I think maybe it can actually be all of these things. I'm reading this title now for the first time, and only after it all shook loose in the culmination of Secret Empire. Now that the story is done and over with, I have to admit that my initial opposition to this premise has softened. Look, the idea of taking a major, big-league superhero and turning him evil is not a new, bold, and original idea in comic books. It's happened with Superman, it's happened with Batman. Peter Parker went dark for a while when he was possessed by an alien symbiote, and was, more recently, replaced entirely by Doctor Octopus. Well, now it's Captain America's turn, and he has unwillingly and unknowingly been drafted into an army he's spent his entire life fighting. Whatever idealism the character possessed as a symbol of patriotism has most certainly been tarnished, both in terms of not just this storyline but in the character's history, but then again so has the country he represents.

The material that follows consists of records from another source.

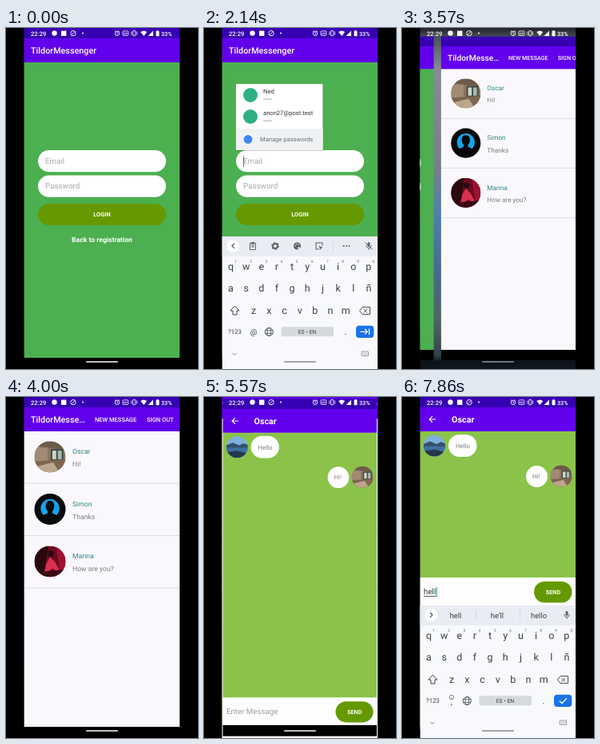
An HTML page for the animation above (8000 ms loop, 240 by 427 pixels).

```html
<!DOCTYPE html>
<html lang="en">
<head>
<meta charset="utf-8">
<title>Messenger walkthrough</title>
<style>
  html, body { margin: 0; width: 100%; height: 100%; overflow: hidden; background: #000; }
  svg { display: block; width: 100vw; height: 100vh; font-family: Roboto, sans-serif; text-rendering: geometricPrecision; }
</style>
</head>
<body>
<svg id="stage" viewBox="0 0 240 427" preserveAspectRatio="none"></svg>
<script>
const LOOP = 8000, STEP = 1000 / 7;
const L = 22.5, W = 194.5;
const PURPLE = '#6200ee', DEEP = '#3700b3', OLIVE = '#669900', CURSOR = '#2b8f9a';
const APP = 'TildorMessenger', SHORT = 'TildorMesse…', FRIEND = 'Oscar', MAIL = 'anon27@post.test';

// --- drawing helpers ---
const rect = (x, y, w, h, fill, r = 0, more = '') =>
  `<rect x="${x}" y="${y}" width="${w}" height="${h}" rx="${r}" fill="${fill}" ${more}/>`;
const circle = (x, y, r, fill, more = '') => `<circle cx="${x}" cy="${y}" r="${r}" fill="${fill}" ${more}/>`;
const text = (x, y, size, fill, str, more = '') =>
  `<text x="${x}" y="${y}" font-size="${size}" fill="${fill}" ${more}>${str}</text>`;
const line = (d, color, w = 1, more = '') =>
  `<path d="${d}" fill="none" stroke="${color}" stroke-width="${w}" ${more}/>`;
const shape = (d, fill) => `<path d="${d}" fill="${fill}"/>`;
const at = (x, y, body, s = 1) => `<g transform="translate(${x} ${y}) scale(${s})">${body}</g>`;
const group = (id, body, more = '') => `<g id="${id}" ${more}>${body}</g>`;
const MID = 'text-anchor="middle"', BOLD = 'font-weight="700"', MEDIUM = 'font-weight="500"';

const frame = (page, body) =>
  rect(L, 0, W, 13.2, DEEP) + rect(L, 13, W, 30, PURPLE) + rect(L, 43, W, 370, page) +
  body + rect(L, 413, W, 14, '#000');

// --- round pictures, drawn in a unit of radius 20 ---
const photo = body => `<g clip-path="url(#round)">${body}</g>`;
const room = photo(
  rect(-20, -20, 40, 40, '#8a7460') + shape('M-20-20H20V-9L-20-14Z', '#6d5a48') +
  rect(-20, -12, 17, 18, '#a08a72') + rect(1, -10, 16, 15, '#3c4a44') + rect(3, -8, 5, 11, '#cfd6c8') +
  rect(10, -8, 5, 11, '#a9b8ab') + shape('M-20 6L20 3V20H-20Z', '#7c6650') + shape('M-16 12L4 7L12 20H-10Z', '#bca78d'));
const person = circle(0, 0, 20, '#080808') + circle(0, -1, 12, '#14a3ee') +
  shape('M-5.5-5a5.5 6 0 0 1 11 0c0 4-1 6-2.5 7v3l6 3c-5 4.500-13 4.500-18 0l6-3v-3c-1.500-1-2.500-3-2.500-7Z', '#080808');
const dancer = photo(
  rect(-20, -20, 40, 40, '#6e0a20') + shape('M-20-20H-2L-8 20H-20Z', '#2a0810') + shape('M8-20H20V20H14Z', '#a01030') +
  circle(1, -10, 4, '#2c0a12') + shape('M0-6L6 0L15 16L3 9L-8 18L-5 3Z', '#d8304f') + shape('M-20 14L20 10V20H-20Z', '#3a0814'));
const lake = photo(
  rect(-20, -20, 40, 40, '#7fb0dc') + shape('M-20-3L-8-8L4-3L12-7L20-4V5H-20Z', '#35506a') +
  rect(-20, 1, 40, 19, '#3f6f9e') + shape('M-20 10L0 7L20 12V20H-20Z', '#25384a'));

// --- login page ---
const field = (y, id, hint) => rect(40, y, 160, 27.3, '#fff', 13.6) +
  text(49, y + 17, 9.8, '#a9a9a9', hint, `id="${id}"`);
const login = frame('#4caf50',
  text(31, 32, 10.8, '#fff', APP, MEDIUM) + field(153, 'mail', 'Email') + field(184.4, 'pass', 'Password') +
  rect(49, 160, 1, 14, CURSOR, 0, 'id="mailCursor"') +
  rect(40, 220, 160, 27, OLIVE, 13.5) + text(120, 236, 7.4, '#fff', 'LOGIN', MID + BOLD) +
  text(120, 268, 8.6, '#fff', 'Back to registration', MID + ' ' + BOLD));

const saved = (y, name) => circle(58, y, 9, '#2fb083') + text(74, y - 1.6, 7.6, '#333', name) +
  text(74, y + 7, 5.2, '#444', '••••••');
const popup = rect(40, 71, 109, 83, '#000', 1, 'opacity=".2"') + rect(40, 70, 108.5, 83, '#fff', 1) +
  saved(84, 'Ned') + saved(111, MAIL) + rect(40, 126, 108.5, 27, '#eff1f3') +
  circle(55, 139.5, 5.4, '#4285f4') + text(70, 142.2, 7.6, '#6b6f74', 'Manage passwords');

// --- list page ---
const chatRow = (y, pic, name, msg) => at(55, y, pic, .975) +
  text(83, y - 4, 8.65, '#2f8587', name) + text(83, y + 12, 8.65, '#7b7b7b', msg) +
  rect(L, y + 32.5, W, 1, '#dedce0');
const list = frame('#faf8fc',
  text(31, 32, 10.8, '#fff', SHORT, MEDIUM) + text(111, 31, 7.5, '#fff', 'NEW MESSAGE', MEDIUM) +
  text(176, 31, 7.5, '#fff', 'SIGN OUT', MEDIUM) +
  chatRow(75, room, FRIEND, 'Hi!') + chatRow(140.5, person, 'Simon', 'Thanks') + chatRow(206, dancer, 'Marina', 'How are you?'));

// --- chat page ---
const chat = frame('#8bc34a',
  line('M42 28H34.500M38 24.200L34.200 28L38 31.800', '#fff', 1.1) + text(62, 32, 10.8, '#fff', FRIEND, BOLD) +
  at(40.5, 61, lake, .68) + rect(58, 47, 35.5, 28, '#fff', 14) + text(67, 64, 7.8, '#7a7a7a', 'Hello') +
  at(199, 99, room, .68) + rect(155, 86, 27, 27, '#fff', 13.5) + text(163, 102, 7.8, '#7a7a7a', 'Hi!') +
  group('bar', rect(L, 226, W, 190, '#fdfdfd') + text(27, 247, 9.8, '#a0a0a0', '', 'id="draft"') +
    rect(27, 238, 1, 12.5, CURSOR, 0, 'id="draftCursor"') + rect(27, 249, 0, .8, '#333', 0, 'id="under"') +
    rect(165, 231, 47.5, 26.5, OLIVE, 13.2) + text(189, 247, 7.3, '#fff', 'SEND', MID + ' ' + BOLD)));

// --- keyboard ---
const INK = '#3c4043', DIM = '#5f6368';
const icon = {
  clip: line('M-3.500-3.500H3.500V4.500H-3.500ZM-1.800-1H1.800M-1.800 1H1.800', DIM, 1) + rect(-1.7, -5, 3.4, 2.6, DIM),
  gear: circle(0, 0, 3, 'none', `stroke="${DIM}" stroke-width="2"`) +
    circle(0, 0, 4.3, 'none', `stroke="${DIM}" stroke-width="1.200" stroke-dasharray="1.900 2.600"`),
  palette: circle(0, 0, 4.6, DIM) + circle(-2.3, -.5, .8, '#e9ecf2') + circle(-.8, -2.5, .8, '#e9ecf2') +
    circle(1.8, -2, .8, '#e9ecf2') + circle(2.2, 2.5, 1.5, '#e9ecf2'),
  page: line('M4-.500V-4H-4V4H0', DIM, 1.1) + shape('M-.500-.500L4.500 2L2.300 2.700L1.500 5Z', DIM),
  sticker: line('M-4-4H4V1L1 4H-4Z', DIM, 1.1) + circle(-1.6, -1, .7, DIM) + circle(1.6, -1, .7, DIM) + line('M-2 1Q0 3 2 1', DIM, .8),
  dots: [-3.4, 0, 3.4].map(x => circle(x, 0, 1, DIM)).join(''),
  mic: rect(-1.5, -5, 3, 6, DIM, 1.5) + line('M-3.200-1Q-3.200 2.700 0 2.700Q3.200 2.700 3.200-1M0 2.700V5', DIM, .9),
};
icon.micOff = icon.mic + line('M-4.500-4.500L4.500 4.500', DIM, 1);
const tool = (x, name) => at(x, 273, icon[name]);
const sep = x => rect(x, 267, .6, 12, '#c9ccd2');
const colX = i => 33.5 + i * 19.15;
const key = (x, y, c, size = 12.5) => text(x, y, size, INK, c, MID);
const keys = [...'qwertyuiop'].map((c, i) => key(colX(i), 303, c) + text(colX(i) + 6, 294, 4.8, DIM, (i + 1) % 10, MID)).join('') +
  [...'asdfghjklñ'].map((c, i) => key(colX(i), 330, c)).join('') +
  [...'zxcvbnm'].map((c, i) => key(colX(i + 1.5), 357.500, c)).join('');
const keyboard = rect(L, 261, W, 240, '#f8f9fc') + rect(L, 261, W, 25, '#e9ecf2') + circle(36.5, 272.8, 8, '#fff') +
  line('M38 269.800L35 272.800L38 275.800', INK, 1.1, 'id="fold"') +
  group('toolsA', tool(61, 'clip') + tool(89, 'gear') + tool(116.5, 'palette') + tool(144, 'page') + sep(161) + tool(178, 'dots') + tool(206, 'micOff')) +
  group('toolsB', tool(61, 'sticker') + text(89, 275.7, 7.4, DIM, 'GIF', MID + ' ' + BOLD) + tool(116.5, 'clip') + tool(144, 'gear') + sep(161) + tool(178, 'dots') + tool(206, 'mic')) +
  group('words', [67, 119, 171].map((x, i) => text(x, 276.5, 9.4, INK, '', `${MID} id="word${i}"`)).join('') + sep(92) + sep(147) + tool(206, 'mic')) +
  keys +
  line('M38.500 348L44 354H41V359H36V354H33Z', INK, 1) +
  line('M198 349.500H207.500V358.500H198L194.500 354ZM199.500 352L204 356.500M204 352L199.500 356.500', INK, .9) +
  key(38.5, 383, '?123', 7.8) +
  group('atKey', key(62, 383.5, '@', 9.6)) +
  group('commaKey', key(62, 385, ',', 10) + circle(62, 376, 2.7, 'none', `stroke="${DIM}" stroke-width=".7"`) + line('M60.600 376.700Q62 378.400 63.400 376.700', DIM, .6)) +
  circle(81.3, 380.5, 5, 'none', `stroke="${INK}" stroke-width=".9"`) +
  `<ellipse cx="81.300" cy="380.500" rx="2.200" ry="5" fill="none" stroke="${INK}" stroke-width=".8"/>` +
  line('M76.600 378.700H86M76.600 382.300H86', INK, .7) +
  rect(96.5, 374.3, 65.5, 12, '#d6d9de', 2) + text(129, 383, 6.9, INK, 'ES • EN', MID) +
  key(177, 384, '.', 11) + rect(190, 372.7, 22.3, 15.3, '#1a73e8', 4) +
  line('M195.500 380.300H204M201 377L204.300 380.300L201 383.600M206.500 376.500V384', '#fff', 1.2, 'id="nextMark"') +
  line('M196.800 380.500L199.800 383.500L206 377.300', '#fff', 1.3, 'id="doneMark"');

const navKeys = line('M35.500 407L38 409.500L40.500 407', 'currentColor', 1) +
  rect(197, 405, 8.5, 5.5, 'none', .6, 'stroke="currentColor" stroke-width=".8"') +
  line('M198.500 407H204.500M198.500 408.800H204.500', 'currentColor', .8, 'stroke-dasharray="1 .700"');

// --- status bar ---
const wave = 'stroke-linecap="round"';
const status = text(31, 9.6, 7.6, '#fff', '22:29', MEDIUM) + circle(60.5, 6.5, 3.2, '#fff') + rect(69, 3.5, 6.4, 6.4, '#fff') +
  circle(84, 6.6, 3.2, 'none', 'stroke="#fff" stroke-width=".9"') + line('M81.900 8.800L86.200 4.400', '#fff', .9) + circle(96, 6.6, 1, '#fff') +
  circle(139, 6.8, 2.7, 'none', 'stroke="#fff" stroke-width=".9"') + line('M139 5.200V7L140.200 7.700M135.800 4.600L137.400 3.300M142.200 4.600L140.600 3.300', '#fff', .8) +
  rect(146, 3.8, 6.8, 5.6, 'none', .8, 'stroke="#fff" stroke-width=".8"') + line('M147.500 8V6.500M149 8V5.500M150.800 8V5.500', '#fff', .8) +
  rect(158.6, 3.5, 3.2, 6.2, 'none', .6, 'stroke="#fff" stroke-width=".9"') + line('M156.800 4.800V8.300M163.600 4.800V8.300', '#fff', .8, wave) +
  shape('M168.200 5Q172.200 1.800 176.200 5L172.200 10Z', '#fff') + shape('M177.500 10H184V3.400Z', '#fff') +
  rect(187.5, 3.8, 4, 6.4, '#fff', .6) + rect(188.6, 3, 1.8, 1, '#fff') + text(194, 9.6, 7.2, '#fff', '33%', MEDIUM);

const wallStops = [[0, '#20222a'], [.03, '#50545e'], [.12, '#868b95'], [.42, '#777f8c'], [.55, '#4f80ad'],
  [.72, '#48698a'], [.86, '#4d6660'], [.96, '#34424a'], [.98, '#0c1218'], [1, '#10181f']];

const stage = document.getElementById('stage');
stage.innerHTML = `<defs>
  <clipPath id="phone"><rect x="${L}" y="0" width="${W}" height="427"/></clipPath>
  <clipPath id="round"><circle r="20"/></clipPath>
  <linearGradient id="hills" x2="0" y2="1">${wallStops.map(([o, c]) => `<stop offset="${o}" stop-color="${c}"/>`).join('')}</linearGradient>
  </defs>` + rect(0, 0, 240, 427, '#000') +
  group('screen', rect(L, 0, W, 427, 'url(#hills)') + group('login', login) + group('list', list) + group('chat', chat) +
    group('keyboard', keyboard) + group('navKeys', navKeys) + group('popup', popup) + status +
    rect(100, 417.2, 40, 1.6, '#fff', .8, 'id="pill"') +
    circle(0, 0, 6, '#fff', 'id="dot" fill-opacity=".350" stroke="#8a8a8a" stroke-opacity=".700" stroke-width=".800"'), 'clip-path="url(#phone)"');

const el = {};
stage.querySelectorAll('[id]').forEach(n => el[n.id] = n);
const show = (id, on) => el[id].setAttribute('visibility', on ? 'visible' : 'hidden');
const set = (id, name, v) => el[id].setAttribute(name, v);
const label = (id, s) => { if (el[id].textContent !== s) el[id].textContent = s; };

// --- motion helpers ---
const clamp = v => Math.max(0, Math.min(1, v));
const span = (t, start, length) => clamp((t - start) / length);
function bezier(x1, y1, x2, y2) {
  const curve = (a, b, s) => 3 * (1 - s) ** 2 * s * a + 3 * (1 - s) * s * s * b + s ** 3;
  return x => {
    let lo = 0, hi = 1;
    for (let i = 0; i < 24; i++) {
      const m = (lo + hi) / 2;
      if (curve(x1, x2, m) < x) lo = m; else hi = m;
    }
    return x <= 0 ? 0 : x >= 1 ? 1 : curve(y1, y2, hi);
  };
}
const slideEase = bezier(.2, 0, 0, 1), growEase = bezier(.4, 0, .2, 1), openEase = bezier(.05, .7, .1, 1);
function track(rows, t) {
  if (t <= rows[0][0]) return rows[0].slice(1);
  const i = rows.findIndex(r => r[0] > t);
  if (i < 0) return rows[rows.length - 1].slice(1);
  const a = rows[i - 1], b = rows[i], p = (t - a[0]) / (b[0] - a[0]);
  return a.slice(1).map((v, j) => v + (b[j + 1] - v) * p);
}
const place = (id, dx, s) => set(id, 'transform', `translate(${120 + dx} 213.5) scale(${s}) translate(-120 -213.5)`);

// time, keyboard opacity, keyboard drop
const KEYBOARD = [[860, 0, 66], [1000, .44, 42], [1143, .86, 9], [1270, 1, 0], [3200, 1, 0], [3400, 0, 60],
  [6440, 0, 60], [6571, .74, 10], [6700, 1, 0]];
// x, y, press, release
const TAPS = [[161.5, 170, 700, 1100], [105, 111, 2280, 2500], [130, 233, 2990, 3200], [164, 88, 5280, 5500],
  [75, 396, 6130, 6350], [129, 326, 7280, 7360], [71.8, 299, 7420, 7500], [186.7, 326, 7560, 7640], [186.7, 326, 7705, 7780]];
const TYPED = [7280, 7420, 7560, 7705];
const WORDS = [['h', 'hi', 'hello'], ['he', 'hey', 'hello'], ['hel', 'help', 'hello'], ['hell', "he'll", 'hello']];
const FILL = 2560, SLIDE = 3312, OPEN = 5400, RESIZE = 6500;

function draw(t) {
  const inChat = t >= OPEN;

  // login form
  const filled = t >= FILL;
  label('mail', filled ? MAIL : 'Email');
  label('pass', filled ? '••••••' : 'Password');
  ['mail', 'pass'].forEach(id => set(id, 'fill', filled ? '#333' : '#a9a9a9'));
  show('mailCursor', t > 850 && !filled);
  set('popup', 'opacity', span(t, 1800, 200) * (filled ? 0 : 1));

  // one page pushes the other out to the left
  const shift = slideEase(span(t, SLIDE, 500));
  place('login', -194 * shift, 1 - .05 * growEase(span(t, SLIDE, 283)));
  const grown = .95 + .05 * growEase(span(t, SLIDE + 283, 317));
  show('login', t < SLIDE + 600);

  // the chat grows over the list
  const opened = openEase(span(t, OPEN, 400));
  place('list', 194 * (1 - shift), grown + .1 * opened);
  show('list', t >= SLIDE && t < OPEN + 400);
  place('chat', 0, .85 + .15 * opened);
  set('chat', 'opacity', span(t, OPEN + 35, 83));

  // message being typed
  const n = TYPED.filter(k => t >= k).length;
  set('bar', 'transform', `translate(0 ${t < RESIZE ? 152 : 0})`);
  label('draft', n ? 'hell'.slice(0, n) : 'Enter Message');
  set('draft', 'fill', n ? '#333' : '#a0a0a0');
  const width = n ? el.draft.getComputedTextLength() : 0;
  set('under', 'width', width);
  set('draftCursor', 'x', 27.4 + width);
  show('draftCursor', t > 6350);

  // keyboard
  const [alpha, drop] = track(KEYBOARD, t);
  set('keyboard', 'opacity', alpha);
  set('keyboard', 'transform', `translate(0 ${drop})`);
  show('toolsA', !inChat);
  show('toolsB', inChat && !n);
  show('words', n > 0);
  if (n) WORDS[n - 1].forEach((w, i) => label('word' + i, w));
  set('fold', 'd', n ? 'M35 269.8L38 272.8L35 275.8' : 'M38 269.8L35 272.8L38 275.8');
  show('atKey', !inChat);
  show('commaKey', inChat);
  show('nextMark', !inChat);
  show('doneMark', inChat);
  show('navKeys', alpha > 0);
  set('navKeys', 'color', alpha < 1 ? '#fff' : '#80868b');
  set('pill', 'fill', alpha === 1 ? '#85898e' : t > SLIDE && t < SLIDE + 560 ? '#8d9298' : '#fff');

  // finger
  const tap = TAPS.find(p => t >= p[2] && t < p[3] + 60);
  show('dot', !!tap);
  if (tap) {
    set('dot', 'cx', tap[0]);
    set('dot', 'cy', tap[1]);
  }
}

let start;
function tick(now) {
  start ??= now;
  draw(Math.floor(((now - start) % LOOP + 6) / STEP) * STEP % LOOP);
  requestAnimationFrame(tick);
}
draw(0);
requestAnimationFrame(tick);
</script>
</body>
</html>
```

Spencer has been using the two Captain America comics to hold up a reflection to our present-day society. Unfortunately, our society is filled with murderous policemen, government surveillance on its own citizens, hate crimes, daily mass shootings, and wars against foreign lands and foreign people and minorities and women and poor people and sick children. Exactly one year ago now, the nation decided that Donald Trump best represents us, that a narcissistic compulsive liar who eagerly awaits unleashing his first nuclear attack while whacking it to Mein Kampf best represents the American people, American culture, and American society. America eagerly embraced fascism and authoritarianism, while Americans welcomed, with their arms wide open, a racist con artist who's as a bright as a broken lightbulb. Certainly whatever this country once stood for has been tarnished at best, and it's a rot we may never be able to polish away. And so, under Nick Spencer, Steve Rogers has become a symbol of all this, a representation of modern-day America as we know it currently.
Is this the Captain America we need under the reign of Trump? No, it absolutely isn't. But it's the Captain America we most certainly deserve, if for no other reason than to remind us on a regular basis of what and why we must oppose the current administration and to give us something to reflect on. This incarnation of Steve Rogers is a loud warning to its readers and to the world at large, and knowing Spencer's liberal politics I can't help but view it as a solidly constructed piece of resistance fiction. On that level, it's pretty good stuff. It's got some smarts and plenty of entertainment value, and although I feel conflicted about its raison d'être, I'm not the least bit conflicted about having enjoyed it, nor in finding myself curious about where it's all headed.
Maybe it's from enjoying a particular place of privilege that I was able to enjoy this book so much and sink into it for an hour's worth of escapism. Or maybe it's because of the knowledge that this is a comic book and the story will be brief. Sooner or later, Evil Cap will have his butt handed to him wholesale, and there's gotta be a measure of vicarious enjoyment in that, right? And unlike America in the wake of the 2016 election, Steve Rogers/Captain America will have a chance for a do-over sooner rather than later. He'll be rewritten by a different author and given a new book with a new creative team and a new perspective on American life and politics, and everything will go back to normal after this brief and quite odd interruption. And if we're really, really lucky, come 2020, so will America.